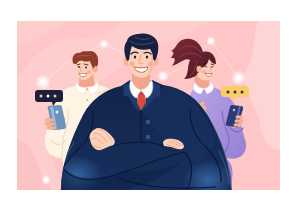
<!DOCTYPE html>
<html lang="en">
<head>
<meta charset="utf-8">
<title>Business team illustration</title>
<style>
:root{--paper:#fff;--pink:#fec6c6;--blush:#fdd5d4;--navy:#142950;--navy-deep:#0c1b3b;--navy-line:#0a1734;--skin:#fdd0b8;--skin-shade:#f3a48f;--skin-warm:#f6b394;--cream:#fdf4e3;--cream-shade:#f0dcc4;--lilac:#a58fdb;--lilac-shade:#836bc0;--red:#dd4b40;--auburn:#8f3a2a;--plum:#64202f;--yellow:#f7cf62;--phone:#6d93ba;--ink:#22182f}
html,body{margin:0;background:var(--paper);overflow:hidden}
svg{display:block;width:298px;height:208px}
.line{fill:none;stroke-linecap:round;stroke-linejoin:round}
</style>
</head>
<body>
<svg viewBox="0 0 298 208" role="img" aria-label="A confident man with crossed arms in front of two colleagues chatting on phones">
<defs>
<clipPath id="panel"><rect x="17" y="21" width="263" height="169"/></clipPath>
<radialGradient id="glow"><stop offset="0" stop-color="#fff"/><stop offset=".35" stop-color="#fff" stop-opacity=".85"/><stop offset="1" stop-color="#fff" stop-opacity="0"/></radialGradient>
<radialGradient id="elbow"><stop offset="0" stop-color="#35639f"/><stop offset="1" stop-color="#35639f" stop-opacity="0"/></radialGradient>
<linearGradient id="suit" x1="0" y1="0" x2="0" y2="1"><stop offset="0" stop-color="#12244a"/><stop offset="1" stop-color="#17305f"/></linearGradient>
<linearGradient id="lilac" x1="0" y1="0" x2="1" y2="1"><stop offset="0" stop-color="#b9a5e8"/><stop offset="1" stop-color="#8f79d0"/></linearGradient>
<linearGradient id="mane" x1="0" y1="0" x2="1" y2="1"><stop offset="0" stop-color="#7b2a36"/><stop offset="1" stop-color="#4d1827"/></linearGradient>
<clipPath id="jacket"><path id="jacket-shape" d="M61 192C60 171 69 142 83 115C91 100 104 90 121 86L130 80L152 80L163 85C184 88 198 99 208 116C221 139 231 169 231 192Z"/></clipPath>
</defs>

<g clip-path="url(#panel)">
<g id="backdrop">
<rect x="17" y="21" width="263" height="169" fill="var(--pink)"/>
<path d="M17 48C38 38 52 31 69 21H17Z" fill="var(--blush)" opacity=".5"/>
<path d="M125 21C109 33 90 40 68 39C41 42 28 67 17 76V190H67C45 158 43 126 70 99L150 50L211 21Z" fill="var(--blush)" opacity=".55"/>
<path d="M258 21C253 36 256 50 247 69C240 88 255 103 259 120C263 145 270 148 280 150V21Z" fill="var(--blush)"/>
<path d="M17 139C38 145 35 173 52 190H17Z" fill="#fbbcbe" opacity=".6"/>
<g class="line" stroke="#fff" stroke-width=".6" opacity=".65">
<path d="M43 82L75 57L104 44L122 53M163 76L184 67L211 41M211 41L239 78L230 86M43 82L49 90"/>
</g>
<g fill="url(#glow)">
<circle cx="104" cy="44" r="5"/><circle cx="43" cy="82" r="8"/><circle cx="163" cy="76" r="6"/><circle cx="211" cy="41" r="5"/><circle cx="239" cy="78" r="8"/><circle cx="46" cy="180" r="5"/>
</g>
</g>

<g id="colleague-left">
<path d="M76 86C62 88 55 96 51 108L45 139C44 150 50 158 62 158L68 190H118V96C112 88 104 86 96 85Z" fill="var(--cream)"/>
<path d="M68 109C69 122 66 131 63 138L62 158M51 140C56 146 62 146 66 140" class="line" stroke="var(--cream-shade)" stroke-width="1.2"/>
<path d="M96 92C99 102 99 111 96 124L108 100V88Z" fill="var(--cream-shade)" opacity=".6"/>
<path d="M79 74H93L95 86C90 92 82 91 79 86Z" fill="var(--skin-shade)"/>
<path d="M76 83C80 88 84 88 87 87L84 94C78 93 74 89 76 83ZM87 87C92 87 95 86 97 82C101 88 97 93 91 94Z" fill="#fff" stroke="var(--cream-shade)" stroke-width=".6"/>
<g fill="#d9b990"><circle cx="87" cy="100" r="1"/><circle cx="87" cy="109" r="1"/></g>
<path d="M77 58C75 67 75 74 80 79C86 82 92 78 94 70L96 60C91 54 81 53 77 58Z" fill="var(--skin)"/>
<ellipse cx="95" cy="69" rx="3" ry="3.4" fill="var(--skin-warm)"/>
<path d="M73 63C71 57 75 52 80 53C83 50 87 52 90 51C96 51 99 57 98 63C98 66 97 67 95 66L93 69C92 65 90 63 90 61C85 63 81 59 78 62C77 64 75 65 73 63Z" fill="var(--auburn)"/>
<path d="M77 57C82 54 86 57 91 55" class="line" stroke="#b85b3c" stroke-width="1"/>
<g class="line" stroke="var(--ink)" stroke-width=".8"><path d="M77 65L80 64M84 64L88 65"/></g>
<circle cx="79" cy="67" r=".9" fill="var(--ink)"/><circle cx="86" cy="67.500" r=".9" fill="var(--ink)"/>
<path d="M81 67L80 71L82 71" class="line" stroke="var(--skin-shade)" stroke-width=".9"/>
<path d="M79 73C82 74 84 74 87 73C86 78 80 78 79 73Z" fill="#fff" stroke="#ad4c43" stroke-width=".6"/>
<circle cx="89" cy="72" r="2" fill="#f58f86" opacity=".55"/>
<g id="hand-left">
<path d="M47 118C45 122 46 128 50 130L59 130C64 128 66 123 65 118L59 113Z" fill="var(--skin-warm)"/>
<path d="M49 106L59 105C61 105 62 106 62 107L66 126C66 128 65 129 64 129L55 130C53 130 52 129 52 128L48 109C47 107 48 106 49 106Z" fill="var(--phone)"/>
<path d="M50 107L53 107L57 129L55 129Z" fill="#9fbcd6"/><circle cx="57" cy="112" r="1.500" fill="#e6f0f8"/>
<path d="M46 120L52 120M46 124L53 124M48 128L54 128" class="line" stroke="var(--skin-warm)" stroke-width="3"/>
<path d="M48 122H52M49 126H53" class="line" stroke="var(--skin-shade)" stroke-width=".6"/>
</g>
</g>

<g id="colleague-right">
<path d="M196 87C190 91 189 97 190 105L204 158L229 190C235 174 233 164 226 158C240 161 247 154 246 143L237 111C233 98 224 90 212 87Z" fill="url(#lilac)"/>
<path d="M222 111C223 124 227 130 229 138C230 145 226 153 220 157M230 128C236 134 241 132 243 128" class="line" stroke="var(--lilac-shade)" stroke-width="1.200"/>
<path d="M195 72H209V86C206 92 198 91 194 86Z" fill="var(--skin-shade)"/>
<path d="M195 82C197 87 201 88 204 88L201 94C194 93 191 88 195 82ZM204 88C208 88 210 86 211 82C216 87 213 92 207 94Z" fill="#fff" stroke="#d8cce9" stroke-width=".6"/>
<path d="M197 58C194 67 195 76 202 80C209 82 214 77 215 70L216 62C212 54 201 53 197 58Z" fill="var(--skin)"/>
<path d="M216 64C216 55 210 50 203 52C200 41 191 36 182 40C176 43 176 49 171 51C176 52 172 57 170 58C177 57 175 62 172 66C181 63 185 57 190 60C187 66 189 75 184 79C193 79 200 75 199 68C206 68 208 62 209 59C211 62 213 64 216 64Z" fill="url(#mane)"/>
<path d="M202 53C194 44 186 44 180 50M201 57C191 50 184 53 179 58M197 61C195 68 194 73 190 76" class="line" stroke="#9a4250" stroke-width=".8"/>
<ellipse cx="199" cy="69" rx="2.500" ry="3.300" fill="var(--skin-warm)"/><circle cx="198" cy="74" r="1" fill="var(--yellow)"/>
<g class="line" stroke="var(--ink)" stroke-width=".8"><path d="M204 64L207 63M211 64L214 65M204 67C205 66 206 66 207 67M211 67L213 67"/></g>
<path d="M210 66L211 71L209 71" class="line" stroke="var(--skin-shade)" stroke-width=".8"/>
<path d="M205 73C208 74 210 74 212 73C211 78 206 77 205 73Z" fill="#fff" stroke="#b63f49" stroke-width=".7"/>
<circle cx="204" cy="72" r="2" fill="#f58f86" opacity=".55"/>
<path d="M196 105L203 102C205 102 205 104 203 105L206 106C207 109 205 113 202 116L198 113Z" fill="var(--skin-warm)"/>
<path d="M198 108L203 105M200 111L205 108" class="line" stroke="var(--skin-shade)" stroke-width=".7"/>
<g id="hand-right">
<path d="M229 116C227 122 229 127 234 128L241 126C244 123 243 118 239 115Z" fill="var(--skin-warm)"/>
<path d="M232 105L241 106C243 106 243 107 243 109L238 126C238 127 237 128 235 127L228 126C226 126 226 125 226 123L230 107C230 106 231 105 232 105Z" fill="#2e3a74"/>
<path d="M239 106L241 106L236 127L234 127Z" fill="#5a6db0"/><circle cx="234" cy="110" r="1.300" fill="#aeb9e6"/>
<path d="M237 117H242M236 121H242M235 125H240" class="line" stroke="var(--skin-warm)" stroke-width="2.800"/>
<path d="M238 119H242M237 123H241" class="line" stroke="var(--skin-shade)" stroke-width=".6"/>
</g>
</g>

<g id="chat-left">
<path d="M38 90H60C62 90 63 91 63 93V99C63 101 62 102 60 102H56L53 106L52 102H38C36 102 35 101 35 99V93C35 91 36 90 38 90Z" fill="#1b1d41"/>
<circle cx="41" cy="96" r="1.500" fill="var(--yellow)"/><circle cx="48" cy="96" r="1.500" fill="#fff"/><circle cx="55" cy="96" r="1.500" fill="var(--yellow)"/>
</g>
<g id="chat-right">
<path d="M224 86H246C248 86 249 87 249 89V94C249 96 248 97 246 97H236L233 101L231 97H224C222 97 221 96 221 94V89C221 87 222 86 224 86Z" fill="var(--yellow)"/>
<g fill="#3c2a4a"><circle cx="228" cy="92" r="1.500"/><circle cx="235" cy="92" r="1.500"/><circle cx="242" cy="92" r="1.500"/></g>
</g>

<g id="leader">
<path d="M207 114C222 139 232 168 232 192H222Z" fill="#4f5f78"/>
<use href="#jacket-shape" fill="url(#suit)"/>
<g clip-path="url(#jacket)">
<path d="M140 109L152 94L166 86C190 89 205 112 216 142L198 162L166 142Z" fill="#1b3463" opacity=".55"/>
<ellipse cx="77" cy="175" rx="25" ry="20" fill="url(#elbow)"/>
<ellipse cx="208" cy="180" rx="25" ry="20" fill="url(#elbow)"/>
<path d="M62 166C72 177 86 181 104 177C125 172 145 161 168 152L188 151C181 170 155 182 119 192H61Z" fill="var(--navy-deep)" opacity=".4"/>
<path d="M94 141L113 146C132 141 150 141 164 145L190 152C183 166 159 173 132 171C116 169 104 157 94 141Z" fill="#152c57"/>
<g class="line" stroke="var(--navy-line)" stroke-width="1.100">
<path d="M92 111C95 122 91 131 86 141C78 150 68 158 63 168M113 146C132 140 152 142 165 146M63 168C72 181 91 181 108 177C134 171 154 159 184 152M190 109C190 124 194 136 204 145C216 157 222 169 221 182M184 152C193 160 194 173 187 190M141 110V141M116 177C141 188 174 190 216 187"/>
</g>
<path d="M74 143C67 153 63 162 62 172M219 151C225 163 228 173 229 184" class="line" stroke="#47719f" stroke-width=".9" opacity=".8"/>
</g>
<path d="M131 82L141 110L153 82Z" fill="#fff"/>
<path d="M123 86L130 82L141 111L136 109L128 96L124 96Z" fill="#1f3c70"/>
<path d="M160 85L153 82L141 111L147 107L155 97L160 96Z" fill="#1f3c70"/>
<path d="M138 90H144L145 94L146 103L141 110L137 103L138 94Z" fill="var(--red)"/><path d="M138 94H145" class="line" stroke="#a62f33" stroke-width=".9"/>
<path d="M132 72H150V83C148 90 144 91 141 92C137 91 133 88 132 83Z" fill="var(--skin-shade)"/>
<path d="M131 79C133 85 137 89 141 90L136 98C131 95 128 88 131 79ZM151 79C150 85 146 89 141 90L147 98C152 95 155 87 151 79Z" fill="#fff" stroke="#d7dce8" stroke-width=".6"/>
<g fill="#33588f"><circle cx="148" cy="122" r="2.200"/><circle cx="148" cy="137" r="2.200"/></g>
<g id="crossed-hands">
<path d="M90 139C88 135 92 130 97 128C103 127 110 133 114 139C116 143 114 146 110 146L101 150C96 151 91 147 90 139Z" fill="var(--skin)"/>
<path d="M91 139C96 137 100 140 103 144M94 133C100 133 104 138 107 142M98 129C104 130 108 134 111 140M93 146L101 148" class="line" stroke="var(--skin-shade)" stroke-width=".9"/>
<path d="M163 143C163 139 169 138 174 139C180 140 184 143 184 147C182 151 176 149 171 147L164 146Z" fill="var(--skin)"/>
<path d="M168 141L180 146M172 140L183 145M166 144L177 148" class="line" stroke="var(--skin-shade)" stroke-width=".8"/>
</g>
<g id="leader-head">
<ellipse cx="127" cy="61" rx="3.500" ry="4.500" fill="var(--skin-warm)"/><ellipse cx="155" cy="61" rx="3.500" ry="4.500" fill="var(--skin-warm)"/>
<path d="M128 47C127 60 128 69 133 74C138 79 145 79 150 74C154 69 155 58 154 47C147 41 135 41 128 47Z" fill="var(--skin)"/>
<path d="M150 50C152 59 151 69 147 76C154 73 155 60 154 48Z" fill="var(--skin-warm)" opacity=".65"/>
<path d="M127 61C124 54 123 46 127 41C128 36 134 34 139 34C148 32 157 37 158 44C159 51 157 57 155 61L153 59C153 54 152 52 150 49C143 51 136 49 132 46C130 51 130 55 129 60Z" fill="#17213f"/>
<path d="M130 41C137 46 146 45 154 42M135 37C140 40 146 40 150 38" class="line" stroke="#425277" stroke-width=".9"/>
<g class="line" stroke="#17213f" stroke-width="1.200"><path d="M131 54C133 52 136 52 138 53M144 53C147 52 149 52 151 54"/></g>
<ellipse cx="135" cy="57" rx="1.200" ry="1.500" fill="var(--ink)"/><ellipse cx="147" cy="57" rx="1.200" ry="1.500" fill="var(--ink)"/>
<path d="M141 55L139 63C140 64 142 64 143 63" class="line" stroke="var(--skin-shade)" stroke-width="1.100"/>
<path d="M134 67C139 68 143 68 148 67C147 74 136 74 134 67Z" fill="#fff" stroke="#b34a45" stroke-width=".8"/>
<g fill="#f58f86" opacity=".5"><circle cx="132" cy="64" r="2.500"/><circle cx="150" cy="64" r="2.500"/></g>
</g>
</g>
</g>
</svg>
</body>
</html>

--------

→ **PROBLEM DETAILS**
Using the records above, list each line that includes "mane".

→ **ANSWER TO THIS EXERCISE**
<linearGradient id="mane" x1="0" y1="0" x2="1" y2="1"><stop offset="0" stop-color="#7b2a36"/><stop offset="1" stop-color="#4d1827"/></linearGradient>
<path d="M216 64C216 55 210 50 203 52C200 41 191 36 182 40C176 43 176 49 171 51C176 52 172 57 170 58C177 57 175 62 172 66C181 63 185 57 190 60C187 66 189 75 184 79C193 79 200 75 199 68C206 68 208 62 209 59C211 62 213 64 216 64Z" fill="url(#mane)"/>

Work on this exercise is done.